I was lucky enough to have the opportunity to visit Mumbai, India as part of a sabbatical project this past January for three weeks. While there, I wrote a daily blog of my experiences and perceptions. Here are some thoughts on public identity markers from February 1, 2013. I invite your comments!
Walking down the street or in a mall in San Diego, I have little idea who is walking beside me. Of course, there are some markers of socio-economic status based on clothes, shoes or handbags, but the rest is mostly style. Style only can tell you so much about a person. In India, it is much different.

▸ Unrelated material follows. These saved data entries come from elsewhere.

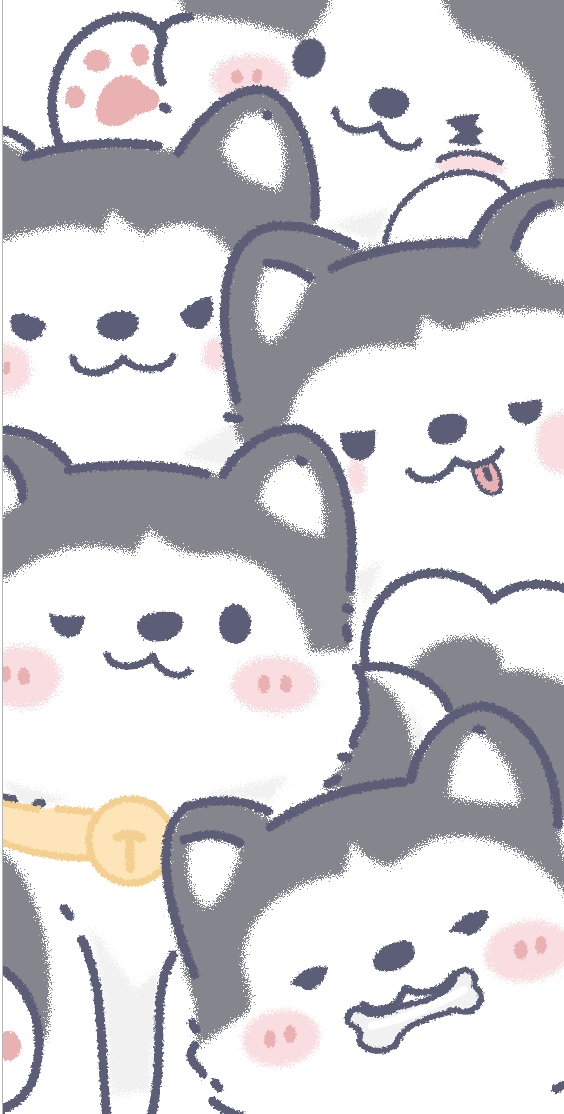
<!DOCTYPE html>
<html lang="en">
<head>
<meta charset="utf-8">
<title>Husky puppies wallpaper</title>
<style>
:root{--paper:#fff;--fur:#85858d;--ink:#5b5e76;--pad:#e9b1b2;--blush:#f9dde0;--cream:#fde5b9;--gold:#f3d08f;--shade:#f1f1f2;--edge:#b4b4b6}
html,body{margin:0;padding:0;overflow:hidden;background:var(--paper)}
svg{display:block;width:564px;height:1114px}
.white{fill:var(--paper)}
.fur{fill:var(--fur);filter:url(#spray)}
.ear{fill:var(--paper);filter:url(#spray)}
.shade{fill:var(--shade);filter:url(#spray)}
.blush{fill:var(--blush);filter:url(#spray)}
.pad{fill:var(--pad);filter:url(#crayon)}
.line{fill:none;stroke:var(--ink);stroke-width:9;stroke-linecap:round;stroke-linejoin:round;filter:url(#crayon)}
.mouth{stroke-width:7}
.thin{stroke-width:6}
.ink{fill:var(--ink);filter:url(#crayon)}
</style>
</head>
<body>
<svg viewBox="0 0 564 1114" role="img" aria-label="Grey and white husky puppies crowded together">
<defs>
<filter id="spray" x="-10%" y="-10%" width="120%" height="120%" color-interpolation-filters="sRGB">
<feTurbulence type="fractalNoise" baseFrequency="0.85" numOctaves="2" seed="4" result="n"/>
<feDisplacementMap in="SourceGraphic" in2="n" scale="22" xChannelSelector="R" yChannelSelector="G"/>
</filter>
<filter id="crayon" filterUnits="userSpaceOnUse" x="-10" y="-10" width="584" height="1134" color-interpolation-filters="sRGB">
<feTurbulence type="fractalNoise" baseFrequency="0.4" numOctaves="2" seed="9" result="n"/>
<feDisplacementMap in="SourceGraphic" in2="n" scale="5" xChannelSelector="R" yChannelSelector="G"/>
</filter>
</defs>

<rect class="white" width="564" height="1114"/>

<g id="waving-puppy">
<path class="fur" d="M172-20H335Q330 20 300 40Q260 20 186 16Z"/>
<path class="fur" d="M436-20H584V210H548C552 150 545 105 526 72C510 55 490 40 470 38Q448 22 436-20Z"/>
<path class="shade" d="M330 225L388 208L376 242Z"/>
<path class="line" d="M59 142C42 95 58 45 98 24C125 10 152 16 163 38"/>
<path class="line" d="M190 17C168 18 156 28 163 42C156 52 156 68 162 82M163 107L167 109"/>
<g class="pad"><ellipse cx="97" cy="61" rx="13" ry="11"/><ellipse cx="140" cy="55" rx="9" ry="11"/><ellipse cx="75" cy="97" rx="10" ry="11"/><path d="M96 112C97 90 112 72 131 76C142 80 146 88 155 91C164 99 158 111 146 112C132 114 128 126 114 126C102 126 96 121 96 112Z"/></g>
<ellipse class="blush" cx="250" cy="79" rx="39" ry="24"/>
<g class="pad"><ellipse cx="237" cy="77" rx="6" ry="7"/><ellipse cx="257" cy="76" rx="5" ry="7"/></g>
<ellipse class="ink" cx="309" cy="58" rx="16" ry="20" transform="rotate(15 309 58)"/>
<path class="ink" d="M369 101C370 88 388 84 401 91C413 98 411 111 399 117C385 121 370 115 369 101Z"/>
<path class="line mouth" d="M335 110C337 132 364 136 379 125C386 147 410 154 419 141"/>
<path class="ink" d="M446 121Q458 113 480 114L475 125L484 131L476 136L482 144Q462 147 448 142L459 133Z"/>
<ellipse class="blush" cx="471" cy="166" rx="34" ry="13"/>
<path class="line thin" d="M438 160C458 149 482 151 500 162"/>
<path class="white" d="M384 260C390 205 435 166 475 173C495 177 508 186 512 200V260Z"/>
<path class="line thin" d="M385 242C394 198 436 166 476 173C492 176 502 182 508 190"/>
</g>

<g id="smug-puppy">
<path class="white" d="M0 200H300V480H0Z"/>
<path class="fur" d="M-20 128L28 155C80 140 130 140 178 152C205 108 240 84 268 91C300 105 318 160 315 230L240 270C220 225 180 212 148 235Q132 232 112 209L101 233C70 218 30 230-20 248Z"/>
<path class="ear" d="M222 150C232 120 250 108 268 116C285 132 290 165 279 190C255 185 232 172 222 150Z"/>
<path class="line" d="M-6 128C10 131 22 138 31 147M25 157C65 145 110 139 158 146M178 153C205 108 240 83 268 91C300 105 318 160 315 217M267 115L268 116"/>
<path class="shade" d="M180 455L236 422V470Z"/>
<ellipse class="blush" cx="8" cy="369" rx="23" ry="24"/><ellipse class="blush" cx="215" cy="354" rx="12" ry="16"/>
<ellipse class="pad" cx="7" cy="368" rx="4" ry="7"/>
<path class="ink" d="M11 317C22 309 38 318 46 324C44 337 34 343 25 340C14 337 9 327 11 317ZM97 326C97 313 118 308 134 313C143 321 139 336 122 340C108 341 97 336 97 326ZM180 314Q194 299 211 296C216 310 212 325 201 329C190 329 182 323 180 314Z"/>
<path class="line mouth" d="M73 358C74 378 110 377 123 358C136 374 169 372 173 356"/>
</g>

<g id="cheeky-puppy">
<path class="white" d="M238 400L300 300H564V720H300C240 600 240 500 238 400Z"/>
<path class="fur" d="M238 440C212 320 218 240 266 227C305 222 335 235 358 250C400 241 440 239 474 243C490 205 520 180 584 182V318C530 303 490 310 456 330Q440 328 423 316L415 347C350 338 308 365 292 408C285 440 262 460 238 440Z"/>
<path class="ear" d="M266 267C285 264 302 270 312 278C300 300 290 330 270 343C253 335 252 300 266 267Z"/>
<path class="ear" d="M515 246C523 222 540 206 584 203V285C545 282 520 268 515 246Z"/>
<path class="line" d="M237 400C215 315 220 240 268 227C305 222 335 235 355 246M332 268C370 250 420 241 476 243M472 241C488 205 518 180 570 183M267 263Q290 264 310 278M515 248C520 225 535 205 550 204M228 417L238 419"/>
<ellipse class="blush" cx="560" cy="443" rx="24" ry="30"/><ellipse class="blush" cx="357" cy="476" rx="9" ry="18"/>
<path class="ink" d="M340 433L376 430C378 450 370 461 358 460C346 459 341 449 340 433ZM508 404L541 399C545 414 536 424 525 424C514 423 508 415 508 404ZM428 432C427 417 446 411 462 415C471 423 467 438 452 444C439 446 428 442 428 432Z"/>
<path d="M472 466C476 488 488 499 500 491C503 480 498 469 492 461Z" fill="var(--pad)" stroke="var(--ink)" stroke-width="4" filter="url(#crayon)"/>
<path class="line mouth" d="M409 471C420 487 447 480 455 460C468 470 492 464 501 450M486 470L489 478"/>
<path class="shade" d="M352 575L383 560L366 605Z"/>
</g>

<g id="fluffy-rump">
<path class="white" d="M364 700C358 605 395 571 440 573C468 576 485 588 493 600C512 583 540 580 574 590V820H364Z"/>
<path class="fur" d="M410 670C425 643 453 633 480 639C500 646 506 660 500 672C530 664 555 680 584 692V820H430Z"/>
<path class="line" d="M365 664C360 603 397 571 440 573C468 576 485 588 493 600C512 583 540 580 570 590"/>
<path class="white" d="M355 668C400 660 440 680 451 715L400 800H320Z"/>
<path class="fur" d="M360 674C393 678 416 715 416 790H322C354 755 372 720 360 674Z"/>
<path class="shade" d="M410 705L424 735L414 750Z"/>
<path class="line" d="M364 668C400 661 436 680 449 708"/>
</g>

<g id="collared-puppy">
<path class="white" d="M0 580L150 490L320 560L354 650C368 680 366 710 350 750C335 772 318 790 296 802V1114H0Z"/>
<path class="fur" d="M-20 430C30 427 55 445 72 468C120 461 170 463 222 475C240 445 275 425 300 429C345 447 358 520 353 595L349 650L311 652C298 585 250 545 206 555Q178 556 150 529L133 553C90 537 40 547-20 598Z"/>
<path class="ear" d="M259 500C264 475 285 455 303 461C322 480 328 510 322 537C300 532 273 520 259 500Z"/>
<path class="ear" d="M-20 455C10 462 21 488 20 503L-20 530Z"/>
<path class="line" d="M-6 429C30 429 53 443 67 462M68 470C110 463 160 463 206 474M223 475C240 445 275 425 300 429C345 447 357 520 350 588M7 460C19 473 24 486 22 498M300 460L303 462M346 608L350 610M346 628L348 638M357 667C361 678 366 682 362 692C368 707 366 722 355 735L353 745M342 757L348 758M328 784L337 779"/>
<ellipse class="blush" cx="22" cy="677" rx="38" ry="31"/><ellipse class="blush" cx="275" cy="685" rx="43" ry="28"/>
<g class="pad"><ellipse cx="6" cy="674" rx="5" ry="8"/><ellipse cx="24" cy="676" rx="6" ry="9"/><ellipse cx="264" cy="684" rx="6" ry="9"/><ellipse cx="286" cy="684" rx="6" ry="9"/></g>
<path class="ink" d="M49 613Q66 619 84 615C86 630 76 639 66 637C56 635 50 625 49 613ZM137 627C137 614 158 609 177 613C189 621 182 636 164 641C148 643 137 638 137 627Z"/>
<ellipse class="ink" cx="235" cy="624" rx="16" ry="20"/>
<path class="line mouth" d="M107 655C112 671 143 669 153 656C157 672 180 681 189 671"/>
<path class="shade" d="M0 780L70 800L25 808ZM205 795L290 775L270 800Z"/>
<path class="fur" d="M-20 838C25 850 62 940 46 1040L-20 1010Z"/>
<path class="shade" d="M90 925L135 990L160 970L150 1090L112 1095L102 990Z"/>
<path class="white" d="M-10 965C30 980 46 1025 38 1065C32 1095 15 1108-10 1114Z"/>
<ellipse class="pad" cx="8" cy="1046" rx="13" ry="15"/>
<path class="line" d="M-5 966C28 980 45 1025 37 1064C32 1092 18 1105-5 1112M82 940C105 985 100 1050 107 1120M173 955C148 1000 168 1055 150 1120M64 909L70 916M3 798L13 800M36 804L41 803"/>
<g id="collar-and-bell" filter="url(#crayon)">
<path d="M-5 801C30 812 60 806 96 812L92 859C55 858 20 850-5 840Z" fill="var(--cream)"/>
<path d="M-5 801C15 806 25 808 40 809M55 809L94 812M-5 840C25 852 55 858 90 858" fill="none" stroke="var(--gold)" stroke-width="7"/>
<circle cx="131" cy="841" r="42" fill="var(--cream)" stroke="var(--gold)" stroke-width="7"/>
<path d="M117 837Q130 831 142 838M130 838V869" fill="none" stroke="var(--gold)" stroke-width="9" stroke-linecap="round"/>
</g>
</g>

<g id="bone-puppy">
<path class="white" d="M200 900L350 830L520 800L564 860V1114H235C215 1095 195 1080 192 1050Z"/>
<path class="fur" d="M194 1000C168 920 152 830 190 806C225 795 250 800 272 822C310 796 360 785 408 782C418 745 450 706 485 706C535 716 562 775 560 840L580 910C545 865 500 828 440 838C420 842 410 858 388 866Q368 862 352 843L344 874C290 880 243 915 243 960C245 985 256 995 248 1012L198 1046Z"/>
<path class="ear" d="M190 842C210 834 230 840 240 849C236 875 222 898 208 908C190 900 184 870 190 842Z"/>
<path class="ear" d="M449 796C450 765 460 738 478 731C500 750 520 780 519 804C498 805 470 802 449 796Z"/>
<path class="line" d="M195 975C164 900 152 828 188 806C220 797 248 801 268 811M270 827C310 798 355 785 404 782M411 779C416 745 450 706 485 706C532 716 558 770 558 825M184 840Q215 828 240 843M477 729L481 730M192 1023L196 1030M195 1046C184 1060 198 1064 203 1074M215 1083L219 1088M213 1101Q226 1113 243 1117M556 1089L562 1086"/>
<ellipse class="blush" cx="281" cy="1038" rx="39" ry="28" transform="rotate(-8 281 1038)"/>
<ellipse class="blush" cx="528" cy="951" rx="44" ry="30" transform="rotate(-10 528 951)"/>
<g class="pad"><ellipse cx="270" cy="1039" rx="6" ry="9"/><ellipse cx="290" cy="1034" rx="6" ry="9"/><ellipse cx="521" cy="950" rx="7" ry="9"/><ellipse cx="541" cy="945" rx="6" ry="9"/></g>
<path class="ink" d="M290 985C298 970 313 965 328 967C327 978 318 990 307 991Q299 984 290 985ZM449 933C457 918 471 910 488 910C490 921 480 933 468 936Q459 930 449 933ZM373 963C373 950 391 940 409 941C420 949 415 963 398 970C384 973 374 971 373 963Z"/>
<path d="M362 1010C350 1006 344 1018 350 1024C360 1029 362 1032 359 1040C364 1052 382 1054 395 1046C400 1036 404 1030 414 1024C430 1018 444 1012 458 1010C472 1016 484 1005 480 991C474 988 474 984 475 977C470 966 456 969 454 980C450 994 420 1003 402 1006C388 1014 372 1018 362 1010Z" fill="var(--shade)" stroke="var(--ink)" stroke-width="6" stroke-linejoin="round" filter="url(#crayon)"/>
<path d="M372 1026Q412 1018 464 990" fill="none" stroke="var(--paper)" stroke-width="8" stroke-linecap="round"/>
<path class="line mouth" d="M363 1004C377 1017 400 1007 405 988C420 998 446 990 454 974"/>
</g>

<g id="page-edge"><rect class="white" width="2" height="1114"/><rect x="2" width="1" height="1114" fill="var(--edge)"/></g>
</svg>
</body>
</html>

What you wear, and how you wear it, may announce to the world your ethnic heritage, state of origin, and religion.
|Sari styles from Wikipedia;|
I don't know know why they
draw such masculine women.
If you are a Muslim woman, you may cover your clothing with a black garment when you go out in public, called hijab. The choice of hijab may be dictated by a woman's particular sect of Islam, her age and marital status, or may be imposed upon her by her husband who has the right to ask her to wear it. She may wear a chador, allowing her face to be uncovered, a burka which allows only a slit for the eyes, or varying types of head scarves and face coverings. I've seen scarves and face coverings (not exactly veils, but more like bandit masks) in all colors and white, aside from the traditional black. Colorful ones are most usually worn by younger women.
|Behind a Bohra Muslim woman, Chor Bazaar|
|Sharanam girls in salwar kameez|
|Muslim school boys at the park|
It strikes me that in a highly stratified society, it helps to know who you're dealing with immediately. A person can temper his level of language (formal or informal) and mode of interacting very quickly based on his perception of the other person. In a place where women have many restrictions, clothing and other outward manifestations of identity can pinpoint, basically, what you should and shouldn't be doing. In the U.S., where we are bred to be independent and individualistic, we tend to care less about who you are and where you come from than where are you going and how you will get there. Our clothes do not reflect history, beliefs and social roles, but our choice of how we wish to represent ourselves. You can be an Anglo girl wearing kente cloth or an Asian woman wearing an embroidered huipil from the Yucatan, and it has nothing to do with your family background. I imagine that without these markers, Indian people without much exposure to Western dress must be fairly lost when they first arrive in the U.S.
|Three of the "Five Ks" in Sikhism|
|Carrying clean laundry|
out of dhobi ghats
On occasions where it is hard to determine your identity, Indians can get flummoxed. For instance, Karen (my friend, and the Executive Director of the Aasha Foundation) and I accompanied B (one of the Sharanam girls) to an art school, where she may enroll in a certification course in photography. We spoke to a very friendly and kind faculty member who stepped out of his class to answer our questions and take us on a tour of the school. (Karen said this probably would not have happened had we been Indian.) But before he warmed up to us, he was very hesitant to give us information until he understood just what our relationship to B was. Faculty member: "So, you are from where?" Karen: "I live here in Mumbai, in Bandra.""And she (B) is from...?" "Also Mumbai." (Look of puzzlement. Chat about something else.) "So, you do what exactly in Mumbai...?" "I consult on projects (purposefully vague answer)." (Look of puzzlement doesn't abate.) "So, you are her...?" Karen: "I'm family." Finally, he seemed to get it, that Karen was ultimately responsible for B and would provide the financial and academic support she needed to succeed in the program. After that, he relaxed and invited us to see the school. Making that connection clear is always important, Karen says. Without family and the kind of support children need to complete educational programs, schools of all kinds are less likely to accept a student. If Karen and B had worn the same type of sari, it might have been a little easier for him.